Task prompt: Copy each line of the entries below that contains the string "white".

** Opening Source information block **

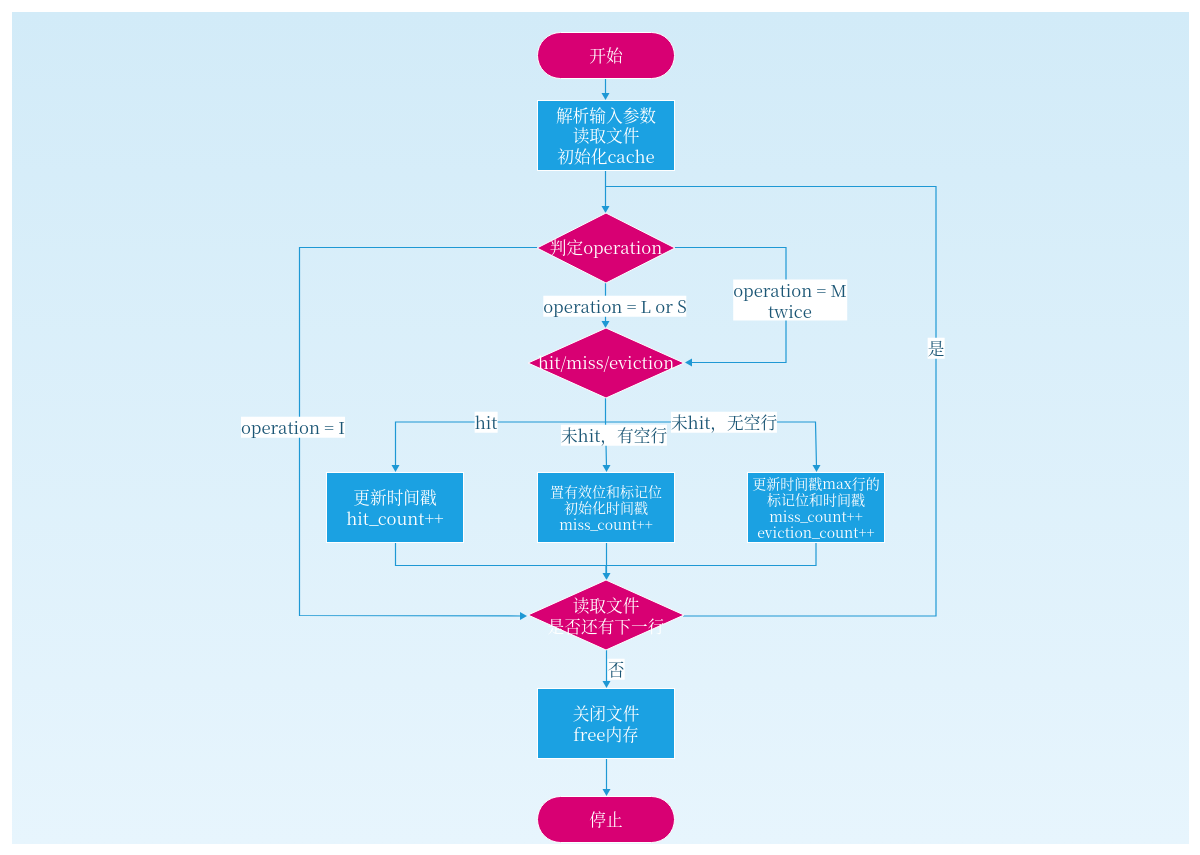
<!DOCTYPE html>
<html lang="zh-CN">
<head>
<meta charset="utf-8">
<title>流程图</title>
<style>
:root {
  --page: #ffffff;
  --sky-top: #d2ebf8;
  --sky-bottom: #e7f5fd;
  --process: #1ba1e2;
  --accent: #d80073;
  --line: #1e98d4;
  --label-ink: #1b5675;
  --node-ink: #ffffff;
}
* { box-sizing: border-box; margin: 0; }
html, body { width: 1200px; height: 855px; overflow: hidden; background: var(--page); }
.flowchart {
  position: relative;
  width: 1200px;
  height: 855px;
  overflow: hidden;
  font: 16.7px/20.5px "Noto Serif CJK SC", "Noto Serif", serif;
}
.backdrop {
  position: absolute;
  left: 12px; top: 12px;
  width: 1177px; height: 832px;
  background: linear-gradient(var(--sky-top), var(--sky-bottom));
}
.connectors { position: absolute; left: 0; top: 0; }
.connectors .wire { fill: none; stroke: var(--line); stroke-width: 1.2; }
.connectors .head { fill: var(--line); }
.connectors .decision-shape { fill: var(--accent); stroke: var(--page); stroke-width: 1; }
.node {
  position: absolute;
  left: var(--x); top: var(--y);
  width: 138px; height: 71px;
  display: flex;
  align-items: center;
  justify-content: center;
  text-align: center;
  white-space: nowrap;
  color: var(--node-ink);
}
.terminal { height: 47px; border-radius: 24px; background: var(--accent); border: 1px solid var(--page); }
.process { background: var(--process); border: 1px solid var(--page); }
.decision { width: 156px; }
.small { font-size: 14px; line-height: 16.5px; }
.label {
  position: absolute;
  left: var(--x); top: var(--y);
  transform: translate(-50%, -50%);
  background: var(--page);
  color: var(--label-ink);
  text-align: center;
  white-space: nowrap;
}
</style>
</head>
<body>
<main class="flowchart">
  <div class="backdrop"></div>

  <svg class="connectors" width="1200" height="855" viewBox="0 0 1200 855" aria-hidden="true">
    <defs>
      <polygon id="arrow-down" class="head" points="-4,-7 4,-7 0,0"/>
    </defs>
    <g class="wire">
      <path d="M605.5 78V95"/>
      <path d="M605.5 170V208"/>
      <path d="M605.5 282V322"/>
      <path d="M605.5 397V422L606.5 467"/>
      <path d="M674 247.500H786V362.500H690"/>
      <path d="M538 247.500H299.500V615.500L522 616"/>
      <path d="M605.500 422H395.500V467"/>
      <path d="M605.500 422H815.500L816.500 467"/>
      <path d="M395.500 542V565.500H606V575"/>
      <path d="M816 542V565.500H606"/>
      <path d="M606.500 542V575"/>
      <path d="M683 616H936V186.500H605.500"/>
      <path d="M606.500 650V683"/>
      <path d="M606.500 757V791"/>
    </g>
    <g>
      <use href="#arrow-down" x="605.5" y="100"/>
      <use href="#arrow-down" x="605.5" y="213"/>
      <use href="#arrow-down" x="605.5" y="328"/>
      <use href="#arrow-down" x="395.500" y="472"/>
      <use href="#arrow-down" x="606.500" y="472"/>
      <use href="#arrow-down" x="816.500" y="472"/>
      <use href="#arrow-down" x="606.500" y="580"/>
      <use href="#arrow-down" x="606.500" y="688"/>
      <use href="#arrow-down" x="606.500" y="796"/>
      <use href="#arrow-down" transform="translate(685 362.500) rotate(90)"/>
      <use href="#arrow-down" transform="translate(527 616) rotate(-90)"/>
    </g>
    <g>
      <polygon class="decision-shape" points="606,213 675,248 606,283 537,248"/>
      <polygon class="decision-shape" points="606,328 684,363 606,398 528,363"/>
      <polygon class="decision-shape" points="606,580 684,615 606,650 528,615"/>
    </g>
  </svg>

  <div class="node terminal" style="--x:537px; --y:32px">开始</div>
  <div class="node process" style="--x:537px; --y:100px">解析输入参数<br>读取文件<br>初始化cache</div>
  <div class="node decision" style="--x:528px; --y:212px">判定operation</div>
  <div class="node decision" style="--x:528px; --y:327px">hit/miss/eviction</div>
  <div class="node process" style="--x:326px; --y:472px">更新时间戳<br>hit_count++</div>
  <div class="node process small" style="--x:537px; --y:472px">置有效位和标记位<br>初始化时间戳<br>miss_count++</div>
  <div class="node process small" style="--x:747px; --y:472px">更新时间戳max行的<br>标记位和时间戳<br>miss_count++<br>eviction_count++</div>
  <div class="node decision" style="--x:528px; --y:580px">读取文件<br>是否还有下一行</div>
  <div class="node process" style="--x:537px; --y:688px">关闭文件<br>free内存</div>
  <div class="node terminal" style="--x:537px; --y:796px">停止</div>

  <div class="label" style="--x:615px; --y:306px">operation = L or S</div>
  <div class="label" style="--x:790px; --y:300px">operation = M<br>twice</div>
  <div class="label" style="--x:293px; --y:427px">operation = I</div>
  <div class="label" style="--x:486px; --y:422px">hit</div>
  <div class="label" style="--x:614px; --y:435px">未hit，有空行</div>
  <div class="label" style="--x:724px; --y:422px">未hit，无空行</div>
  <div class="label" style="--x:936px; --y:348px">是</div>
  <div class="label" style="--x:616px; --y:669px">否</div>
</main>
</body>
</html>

** Closing Source information block **
** Opening Source information block **

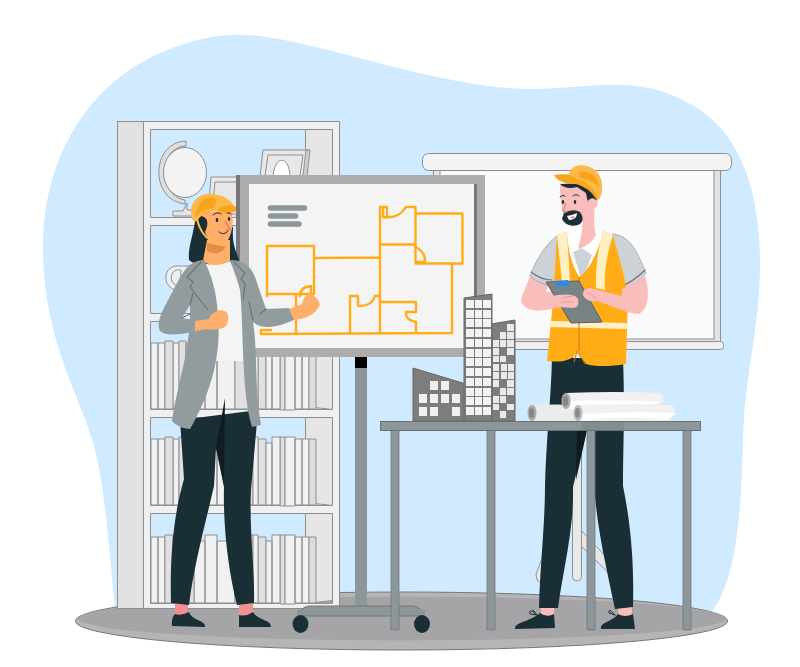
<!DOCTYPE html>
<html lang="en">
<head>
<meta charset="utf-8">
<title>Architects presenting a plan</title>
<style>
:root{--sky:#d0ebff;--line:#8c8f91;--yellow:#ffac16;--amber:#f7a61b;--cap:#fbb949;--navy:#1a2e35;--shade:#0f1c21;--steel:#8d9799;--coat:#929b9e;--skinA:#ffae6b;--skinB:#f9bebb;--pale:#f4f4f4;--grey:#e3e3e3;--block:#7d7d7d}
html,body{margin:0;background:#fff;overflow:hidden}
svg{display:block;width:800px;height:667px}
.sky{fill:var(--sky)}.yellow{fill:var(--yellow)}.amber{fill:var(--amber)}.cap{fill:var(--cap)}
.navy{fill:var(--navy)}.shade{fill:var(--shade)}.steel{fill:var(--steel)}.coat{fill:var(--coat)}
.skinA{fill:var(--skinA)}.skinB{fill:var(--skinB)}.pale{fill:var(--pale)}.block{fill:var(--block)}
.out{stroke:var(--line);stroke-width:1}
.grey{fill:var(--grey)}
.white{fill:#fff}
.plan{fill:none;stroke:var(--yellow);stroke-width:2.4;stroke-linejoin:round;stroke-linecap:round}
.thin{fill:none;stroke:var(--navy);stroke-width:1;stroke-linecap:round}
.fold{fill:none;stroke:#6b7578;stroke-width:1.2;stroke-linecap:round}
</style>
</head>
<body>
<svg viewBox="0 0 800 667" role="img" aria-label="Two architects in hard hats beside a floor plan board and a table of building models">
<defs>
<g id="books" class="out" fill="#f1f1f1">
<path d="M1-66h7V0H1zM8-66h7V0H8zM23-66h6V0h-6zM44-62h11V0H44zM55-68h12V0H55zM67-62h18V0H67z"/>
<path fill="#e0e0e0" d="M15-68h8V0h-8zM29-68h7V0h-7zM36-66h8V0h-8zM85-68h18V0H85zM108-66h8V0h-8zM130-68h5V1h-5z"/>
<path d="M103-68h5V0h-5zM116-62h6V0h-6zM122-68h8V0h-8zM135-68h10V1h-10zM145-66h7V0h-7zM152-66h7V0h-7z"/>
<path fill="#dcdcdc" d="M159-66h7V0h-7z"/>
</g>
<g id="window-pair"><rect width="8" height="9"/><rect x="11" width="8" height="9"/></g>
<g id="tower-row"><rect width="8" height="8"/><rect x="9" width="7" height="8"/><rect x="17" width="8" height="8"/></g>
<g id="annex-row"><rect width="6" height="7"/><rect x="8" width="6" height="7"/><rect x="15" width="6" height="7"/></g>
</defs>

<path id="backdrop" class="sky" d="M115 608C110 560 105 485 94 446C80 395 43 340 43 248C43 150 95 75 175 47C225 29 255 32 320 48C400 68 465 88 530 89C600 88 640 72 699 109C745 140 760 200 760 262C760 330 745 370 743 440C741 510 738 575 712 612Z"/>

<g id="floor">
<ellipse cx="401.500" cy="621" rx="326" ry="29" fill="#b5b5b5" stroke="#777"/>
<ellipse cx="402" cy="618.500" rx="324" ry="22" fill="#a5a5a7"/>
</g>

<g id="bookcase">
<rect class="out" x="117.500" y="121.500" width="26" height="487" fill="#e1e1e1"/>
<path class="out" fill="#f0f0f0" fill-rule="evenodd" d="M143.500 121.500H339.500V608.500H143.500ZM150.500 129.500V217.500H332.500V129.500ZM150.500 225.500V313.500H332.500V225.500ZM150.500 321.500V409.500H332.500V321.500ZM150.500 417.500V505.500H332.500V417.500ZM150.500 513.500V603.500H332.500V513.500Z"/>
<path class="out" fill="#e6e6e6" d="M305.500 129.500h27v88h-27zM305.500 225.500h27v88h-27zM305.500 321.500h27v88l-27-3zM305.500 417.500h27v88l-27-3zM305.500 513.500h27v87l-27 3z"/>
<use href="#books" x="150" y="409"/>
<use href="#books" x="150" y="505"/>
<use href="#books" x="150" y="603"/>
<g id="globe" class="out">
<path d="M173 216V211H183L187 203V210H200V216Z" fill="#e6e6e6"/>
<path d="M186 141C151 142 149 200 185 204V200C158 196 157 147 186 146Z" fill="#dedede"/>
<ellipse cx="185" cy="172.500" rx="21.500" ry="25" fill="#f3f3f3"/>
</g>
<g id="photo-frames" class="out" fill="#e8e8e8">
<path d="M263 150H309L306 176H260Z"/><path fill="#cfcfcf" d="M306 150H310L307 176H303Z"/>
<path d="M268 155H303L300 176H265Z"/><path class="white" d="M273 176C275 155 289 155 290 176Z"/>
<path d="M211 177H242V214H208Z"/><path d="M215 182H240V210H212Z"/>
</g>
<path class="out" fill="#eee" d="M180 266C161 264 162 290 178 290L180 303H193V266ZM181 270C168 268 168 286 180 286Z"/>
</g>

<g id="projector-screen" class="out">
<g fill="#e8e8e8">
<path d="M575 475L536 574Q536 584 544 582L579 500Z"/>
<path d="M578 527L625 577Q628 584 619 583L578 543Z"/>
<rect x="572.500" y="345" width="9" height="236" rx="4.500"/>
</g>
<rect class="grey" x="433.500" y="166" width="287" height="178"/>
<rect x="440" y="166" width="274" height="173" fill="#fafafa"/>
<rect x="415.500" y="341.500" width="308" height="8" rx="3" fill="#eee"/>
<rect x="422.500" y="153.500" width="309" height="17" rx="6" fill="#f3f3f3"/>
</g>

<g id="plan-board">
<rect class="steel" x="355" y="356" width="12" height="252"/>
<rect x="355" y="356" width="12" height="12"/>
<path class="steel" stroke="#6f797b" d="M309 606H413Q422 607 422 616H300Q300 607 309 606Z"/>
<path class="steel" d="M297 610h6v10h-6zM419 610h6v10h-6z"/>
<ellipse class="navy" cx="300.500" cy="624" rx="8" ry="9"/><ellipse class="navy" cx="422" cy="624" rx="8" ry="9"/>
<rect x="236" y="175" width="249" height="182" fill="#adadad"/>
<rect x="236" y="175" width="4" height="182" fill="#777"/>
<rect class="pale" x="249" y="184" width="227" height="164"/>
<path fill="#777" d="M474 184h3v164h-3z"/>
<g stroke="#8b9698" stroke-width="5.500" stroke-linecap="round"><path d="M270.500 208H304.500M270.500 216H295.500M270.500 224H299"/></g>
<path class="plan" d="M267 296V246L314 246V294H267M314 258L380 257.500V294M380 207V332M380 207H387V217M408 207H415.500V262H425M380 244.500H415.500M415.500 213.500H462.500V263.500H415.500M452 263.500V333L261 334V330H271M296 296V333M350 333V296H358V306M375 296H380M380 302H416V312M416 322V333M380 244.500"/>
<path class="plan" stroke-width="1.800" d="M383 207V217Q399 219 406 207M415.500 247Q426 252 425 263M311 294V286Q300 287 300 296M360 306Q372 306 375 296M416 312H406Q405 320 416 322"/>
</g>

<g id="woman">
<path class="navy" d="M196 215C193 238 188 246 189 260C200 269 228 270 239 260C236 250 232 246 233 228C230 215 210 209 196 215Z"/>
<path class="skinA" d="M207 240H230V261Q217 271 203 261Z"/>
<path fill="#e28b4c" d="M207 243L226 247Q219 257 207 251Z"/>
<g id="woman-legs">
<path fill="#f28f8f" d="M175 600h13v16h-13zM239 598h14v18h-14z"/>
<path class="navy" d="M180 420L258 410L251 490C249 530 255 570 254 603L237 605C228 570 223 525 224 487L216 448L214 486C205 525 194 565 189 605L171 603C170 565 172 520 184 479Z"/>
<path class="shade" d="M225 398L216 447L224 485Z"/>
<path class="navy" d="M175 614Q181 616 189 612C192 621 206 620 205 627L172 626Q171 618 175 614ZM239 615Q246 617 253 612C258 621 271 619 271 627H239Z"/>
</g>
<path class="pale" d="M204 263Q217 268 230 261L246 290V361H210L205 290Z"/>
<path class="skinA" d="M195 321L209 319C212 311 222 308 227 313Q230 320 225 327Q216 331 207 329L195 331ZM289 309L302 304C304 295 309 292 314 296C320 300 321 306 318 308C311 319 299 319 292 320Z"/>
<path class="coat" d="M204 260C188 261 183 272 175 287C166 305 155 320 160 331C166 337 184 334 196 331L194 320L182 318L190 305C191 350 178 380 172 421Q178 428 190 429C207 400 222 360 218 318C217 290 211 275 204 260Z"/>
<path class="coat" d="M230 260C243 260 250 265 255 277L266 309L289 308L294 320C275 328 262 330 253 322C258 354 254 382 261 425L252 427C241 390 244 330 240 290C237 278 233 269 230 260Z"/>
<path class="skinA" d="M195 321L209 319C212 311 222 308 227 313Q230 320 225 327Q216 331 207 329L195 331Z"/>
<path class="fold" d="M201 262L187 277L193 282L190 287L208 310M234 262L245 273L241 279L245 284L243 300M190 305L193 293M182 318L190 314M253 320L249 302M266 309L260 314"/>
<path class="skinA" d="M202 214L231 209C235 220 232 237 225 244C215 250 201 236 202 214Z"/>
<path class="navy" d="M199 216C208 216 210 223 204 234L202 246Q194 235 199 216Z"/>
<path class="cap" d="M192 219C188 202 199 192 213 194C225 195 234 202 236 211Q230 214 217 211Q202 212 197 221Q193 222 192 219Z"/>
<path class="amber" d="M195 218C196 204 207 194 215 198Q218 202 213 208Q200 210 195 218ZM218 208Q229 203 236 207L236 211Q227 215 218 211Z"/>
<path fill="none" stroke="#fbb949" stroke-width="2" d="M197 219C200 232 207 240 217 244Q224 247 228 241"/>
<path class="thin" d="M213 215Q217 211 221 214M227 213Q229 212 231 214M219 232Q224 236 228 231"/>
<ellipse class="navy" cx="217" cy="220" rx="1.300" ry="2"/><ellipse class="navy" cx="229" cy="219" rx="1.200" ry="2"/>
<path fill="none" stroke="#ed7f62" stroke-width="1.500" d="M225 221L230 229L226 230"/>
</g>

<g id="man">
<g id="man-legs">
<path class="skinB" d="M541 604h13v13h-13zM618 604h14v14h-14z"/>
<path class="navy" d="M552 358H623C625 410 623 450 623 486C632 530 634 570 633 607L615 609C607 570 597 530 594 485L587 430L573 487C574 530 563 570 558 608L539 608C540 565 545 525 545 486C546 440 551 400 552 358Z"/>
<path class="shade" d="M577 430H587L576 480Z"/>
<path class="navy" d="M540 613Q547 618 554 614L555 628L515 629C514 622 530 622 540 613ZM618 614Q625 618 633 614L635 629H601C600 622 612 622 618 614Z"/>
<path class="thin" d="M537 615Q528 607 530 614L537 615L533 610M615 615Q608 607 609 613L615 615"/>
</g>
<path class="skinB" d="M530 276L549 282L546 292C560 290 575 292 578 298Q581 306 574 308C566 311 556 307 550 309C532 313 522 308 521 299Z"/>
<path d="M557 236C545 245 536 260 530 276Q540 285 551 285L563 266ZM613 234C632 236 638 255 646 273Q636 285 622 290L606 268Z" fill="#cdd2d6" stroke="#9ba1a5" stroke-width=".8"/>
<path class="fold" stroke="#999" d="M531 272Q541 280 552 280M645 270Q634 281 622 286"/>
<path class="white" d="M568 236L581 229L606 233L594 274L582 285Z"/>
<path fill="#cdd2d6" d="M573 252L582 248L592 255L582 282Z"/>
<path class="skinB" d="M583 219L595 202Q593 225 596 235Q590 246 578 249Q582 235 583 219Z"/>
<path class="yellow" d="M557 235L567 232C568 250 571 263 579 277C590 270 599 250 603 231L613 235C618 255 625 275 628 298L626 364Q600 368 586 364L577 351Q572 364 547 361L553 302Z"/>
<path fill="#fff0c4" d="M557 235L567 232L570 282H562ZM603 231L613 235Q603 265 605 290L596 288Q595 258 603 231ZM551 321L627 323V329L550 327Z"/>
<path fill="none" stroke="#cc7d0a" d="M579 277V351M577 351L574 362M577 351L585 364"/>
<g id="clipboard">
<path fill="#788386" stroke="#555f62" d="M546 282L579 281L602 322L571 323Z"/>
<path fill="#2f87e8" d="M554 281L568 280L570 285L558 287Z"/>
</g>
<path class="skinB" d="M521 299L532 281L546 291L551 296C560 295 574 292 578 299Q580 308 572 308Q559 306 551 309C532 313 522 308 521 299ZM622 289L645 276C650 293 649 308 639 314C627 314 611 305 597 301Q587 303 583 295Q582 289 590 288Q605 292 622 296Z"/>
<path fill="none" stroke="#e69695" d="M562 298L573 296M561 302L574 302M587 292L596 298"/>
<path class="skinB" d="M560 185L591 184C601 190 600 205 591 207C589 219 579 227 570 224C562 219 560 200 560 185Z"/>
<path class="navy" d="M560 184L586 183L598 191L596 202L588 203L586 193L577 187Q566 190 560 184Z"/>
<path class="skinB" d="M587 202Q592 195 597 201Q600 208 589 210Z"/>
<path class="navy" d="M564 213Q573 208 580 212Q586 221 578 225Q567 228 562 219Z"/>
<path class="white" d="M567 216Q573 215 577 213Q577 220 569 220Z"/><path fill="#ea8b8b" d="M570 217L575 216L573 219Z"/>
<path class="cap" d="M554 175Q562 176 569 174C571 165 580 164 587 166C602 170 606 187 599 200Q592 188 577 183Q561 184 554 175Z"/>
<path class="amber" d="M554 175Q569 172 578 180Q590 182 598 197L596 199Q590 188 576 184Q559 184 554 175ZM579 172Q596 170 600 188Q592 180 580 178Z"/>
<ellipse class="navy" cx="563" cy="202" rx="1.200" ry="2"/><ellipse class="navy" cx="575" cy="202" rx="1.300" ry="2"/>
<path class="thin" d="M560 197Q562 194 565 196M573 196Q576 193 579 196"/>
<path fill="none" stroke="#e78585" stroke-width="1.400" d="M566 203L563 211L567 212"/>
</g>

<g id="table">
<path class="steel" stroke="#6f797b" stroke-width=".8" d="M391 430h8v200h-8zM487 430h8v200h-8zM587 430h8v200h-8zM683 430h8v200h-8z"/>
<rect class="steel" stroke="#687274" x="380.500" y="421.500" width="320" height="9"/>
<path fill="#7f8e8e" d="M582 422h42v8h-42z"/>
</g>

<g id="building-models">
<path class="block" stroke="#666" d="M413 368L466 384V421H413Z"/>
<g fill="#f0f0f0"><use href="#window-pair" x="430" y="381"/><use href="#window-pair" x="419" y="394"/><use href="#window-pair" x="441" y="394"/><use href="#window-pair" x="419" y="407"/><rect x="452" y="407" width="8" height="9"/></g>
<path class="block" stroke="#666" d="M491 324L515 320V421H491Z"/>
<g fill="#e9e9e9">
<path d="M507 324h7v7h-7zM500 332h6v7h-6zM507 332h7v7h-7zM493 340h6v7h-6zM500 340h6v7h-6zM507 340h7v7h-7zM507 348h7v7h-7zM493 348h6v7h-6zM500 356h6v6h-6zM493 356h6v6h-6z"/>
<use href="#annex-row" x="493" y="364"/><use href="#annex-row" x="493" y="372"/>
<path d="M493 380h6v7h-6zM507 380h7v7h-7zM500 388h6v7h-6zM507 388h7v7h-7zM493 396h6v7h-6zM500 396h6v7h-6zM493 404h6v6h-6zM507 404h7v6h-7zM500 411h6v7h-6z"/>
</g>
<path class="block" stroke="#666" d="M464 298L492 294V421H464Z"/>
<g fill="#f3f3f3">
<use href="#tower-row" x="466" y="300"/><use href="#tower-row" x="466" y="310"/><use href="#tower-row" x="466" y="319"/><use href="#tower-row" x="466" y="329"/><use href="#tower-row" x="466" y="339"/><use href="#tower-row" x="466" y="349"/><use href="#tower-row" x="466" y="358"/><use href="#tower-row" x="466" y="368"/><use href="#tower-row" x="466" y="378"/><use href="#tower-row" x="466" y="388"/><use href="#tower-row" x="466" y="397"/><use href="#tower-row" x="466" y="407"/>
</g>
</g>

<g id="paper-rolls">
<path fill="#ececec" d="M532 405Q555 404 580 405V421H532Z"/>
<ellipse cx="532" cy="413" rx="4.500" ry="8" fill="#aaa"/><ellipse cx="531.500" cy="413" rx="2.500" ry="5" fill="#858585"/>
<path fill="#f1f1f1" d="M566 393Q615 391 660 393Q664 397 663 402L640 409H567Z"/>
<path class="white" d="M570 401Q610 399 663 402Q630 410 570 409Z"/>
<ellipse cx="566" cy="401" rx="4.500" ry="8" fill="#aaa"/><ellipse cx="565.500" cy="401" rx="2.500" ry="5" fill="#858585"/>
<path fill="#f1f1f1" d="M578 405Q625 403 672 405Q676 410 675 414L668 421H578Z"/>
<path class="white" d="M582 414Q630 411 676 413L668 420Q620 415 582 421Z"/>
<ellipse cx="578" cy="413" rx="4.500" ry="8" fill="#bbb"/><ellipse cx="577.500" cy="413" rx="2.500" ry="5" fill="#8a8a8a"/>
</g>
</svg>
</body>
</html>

** Closing Source information block **

Exercise output:
  white-space: nowrap;
  white-space: nowrap;
.white{fill:#fff}
<path d="M268 155H303L300 176H265Z"/><path class="white" d="M273 176C275 155 289 155 290 176Z"/>
<path class="white" d="M568 236L581 229L606 233L594 274L582 285Z"/>
<path class="white" d="M567 216Q573 215 577 213Q577 220 569 220Z"/><path fill="#ea8b8b" d="M570 217L575 216L573 219Z"/>
<path class="white" d="M570 401Q610 399 663 402Q630 410 570 409Z"/>
<path class="white" d="M582 414Q630 411 676 413L668 420Q620 415 582 421Z"/>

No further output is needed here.